__What to do__: Output every record verbatim, and omit each picture.
Information START
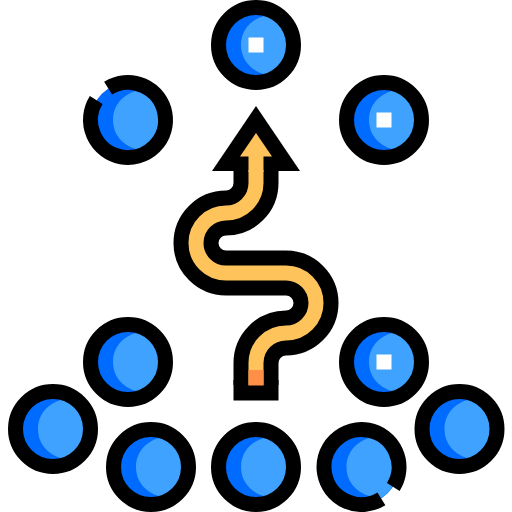
<!DOCTYPE html>
<html lang="en">
<head>
<meta charset="utf-8">
<title>Winding path between balls</title>
<style>
:root {
  --ink: #000;
  --paper: #fff;
  --blue: #40a2ff;
  --blue-shade: #006bff;
  --path: #ffc35c;
  --path-end: #ff8e47;
}
html, body { margin: 0; background: var(--paper); overflow: hidden; }
svg { display: block; width: 512px; height: 512px; }
.shade { fill: var(--blue-shade); }
.light { fill: var(--blue); }
.ring { fill: none; stroke: var(--ink); stroke-width: 15; }
.glint { fill: var(--paper); }
.route { fill: none; }
.route-outline { stroke: var(--ink); stroke-width: 45; }
.route-fill { stroke: var(--path); stroke-width: 15; }
.head-outline { fill: var(--ink); }
.head-fill { fill: var(--path); }
.route-end { fill: var(--path-end); }
</style>
</head>
<body>
<svg viewBox="0 0 512 512" role="img" aria-label="Winding arrow running up between blue balls">
  <defs>
    <g id="ball-body">
      <circle class="shade" r="37"/>
      <path class="light" d="M8-36A37 37 0 0 1 8 36V29C-6 25-15 14-15 0S-6-25 8-29Z"/>
    </g>
    <g id="ball">
      <use href="#ball-body"/>
      <circle class="ring" r="37.5"/>
    </g>
    <rect id="glint" class="glint" x="-7.5" y="-7.5" width="15" height="15"/>
    <path id="route" d="M256 170V183A30 30 0 0 1 226 213A30 30 0 0 0 226 273H286A30 30 0 0 1 286 333A30 30 0 0 0 256 363V385"/>
  </defs>

  <g id="upper-balls">
    <use href="#ball" x="256" y="45"/>
    <use href="#glint" x="256" y="45"/>
    <g transform="translate(128 120)">
      <use href="#ball-body"/>
      <path class="ring" d="M-19.9-31.8A37.5 37.5 0 1 1-31.8-19.9"/>
    </g>
    <use href="#ball" x="384" y="120"/>
    <use href="#glint" x="384" y="120"/>
  </g>

  <g id="lower-balls">
    <use href="#ball" x="128" y="362"/>
    <use href="#ball" x="384" y="362"/>
    <use href="#glint" x="384" y="362"/>
    <use href="#ball" x="53" y="429"/>
    <use href="#ball" x="459.5" y="429"/>
    <use href="#ball" x="151" y="467"/>
    <use href="#ball" x="256" y="467"/>
    <g transform="translate(361.5 467)">
      <use href="#ball-body"/>
      <path class="ring" d="M19.9 31.8A37.5 37.5 0 1 1 31.8 19.9"/>
    </g>
  </g>

  <g id="winding-arrow">
    <use href="#route" class="route route-outline"/>
    <rect class="head-outline" x="233.5" y="380" width="45" height="20.5"/>
    <polygon class="head-outline" points="256,106 300,171 212,171"/>
    <use href="#route" class="route route-fill"/>
    <rect class="head-fill" x="248.5" y="150" width="15" height="22"/>
    <polygon class="head-fill" points="256,133 272,156.5 240,156.5"/>
    <rect class="route-end" x="248.5" y="370" width="15" height="15.5"/>
  </g>
</svg>
</body>
</html>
Information END
__The answer__:
<!DOCTYPE html>
<html lang="en">
<head>
<meta charset="utf-8">
<title>Winding path between balls</title>
<style>
:root {
  --ink: #000;
  --paper: #fff;
  --blue: #40a2ff;
  --blue-shade: #006bff;
  --path: #ffc35c;
  --path-end: #ff8e47;
}
html, body { margin: 0; background: var(--paper); overflow: hidden; }
svg { display: block; width: 512px; height: 512px; }
.shade { fill: var(--blue-shade); }
.light { fill: var(--blue); }
.ring { fill: none; stroke: var(--ink); stroke-width: 15; }
.glint { fill: var(--paper); }
.route { fill: none; }
.route-outline { stroke: var(--ink); stroke-width: 45; }
.route-fill { stroke: var(--path); stroke-width: 15; }
.head-outline { fill: var(--ink); }
.head-fill { fill: var(--path); }
.route-end { fill: var(--path-end); }
</style>
</head>
<body>
<svg viewBox="0 0 512 512" role="img" aria-label="Winding arrow running up between blue balls">
  <defs>
    <g id="ball-body">
      <circle class="shade" r="37"/>
      <path class="light" d="M8-36A37 37 0 0 1 8 36V29C-6 25-15 14-15 0S-6-25 8-29Z"/>
    </g>
    <g id="ball">
      <use href="#ball-body"/>
      <circle class="ring" r="37.5"/>
    </g>
    <rect id="glint" class="glint" x="-7.5" y="-7.5" width="15" height="15"/>
    <path id="route" d="M256 170V183A30 30 0 0 1 226 213A30 30 0 0 0 226 273H286A30 30 0 0 1 286 333A30 30 0 0 0 256 363V385"/>
  </defs>

  <g id="upper-balls">
    <use href="#ball" x="256" y="45"/>
    <use href="#glint" x="256" y="45"/>
    <g transform="translate(128 120)">
      <use href="#ball-body"/>
      <path class="ring" d="M-19.9-31.8A37.5 37.5 0 1 1-31.8-19.9"/>
    </g>
    <use href="#ball" x="384" y="120"/>
    <use href="#glint" x="384" y="120"/>
  </g>

  <g id="lower-balls">
    <use href="#ball" x="128" y="362"/>
    <use href="#ball" x="384" y="362"/>
    <use href="#glint" x="384" y="362"/>
    <use href="#ball" x="53" y="429"/>
    <use href="#ball" x="459.5" y="429"/>
    <use href="#ball" x="151" y="467"/>
    <use href="#ball" x="256" y="467"/>
    <g transform="translate(361.5 467)">
      <use href="#ball-body"/>
      <path class="ring" d="M19.9 31.8A37.5 37.5 0 1 1 31.8 19.9"/>
    </g>
  </g>

  <g id="winding-arrow">
    <use href="#route" class="route route-outline"/>
    <rect class="head-outline" x="233.5" y="380" width="45" height="20.5"/>
    <polygon class="head-outline" points="256,106 300,171 212,171"/>
    <use href="#route" class="route route-fill"/>
    <rect class="head-fill" x="248.5" y="150" width="15" height="22"/>
    <polygon class="head-fill" points="256,133 272,156.5 240,156.5"/>
    <rect class="route-end" x="248.5" y="370" width="15" height="15.5"/>
  </g>
</svg>
</body>
</html>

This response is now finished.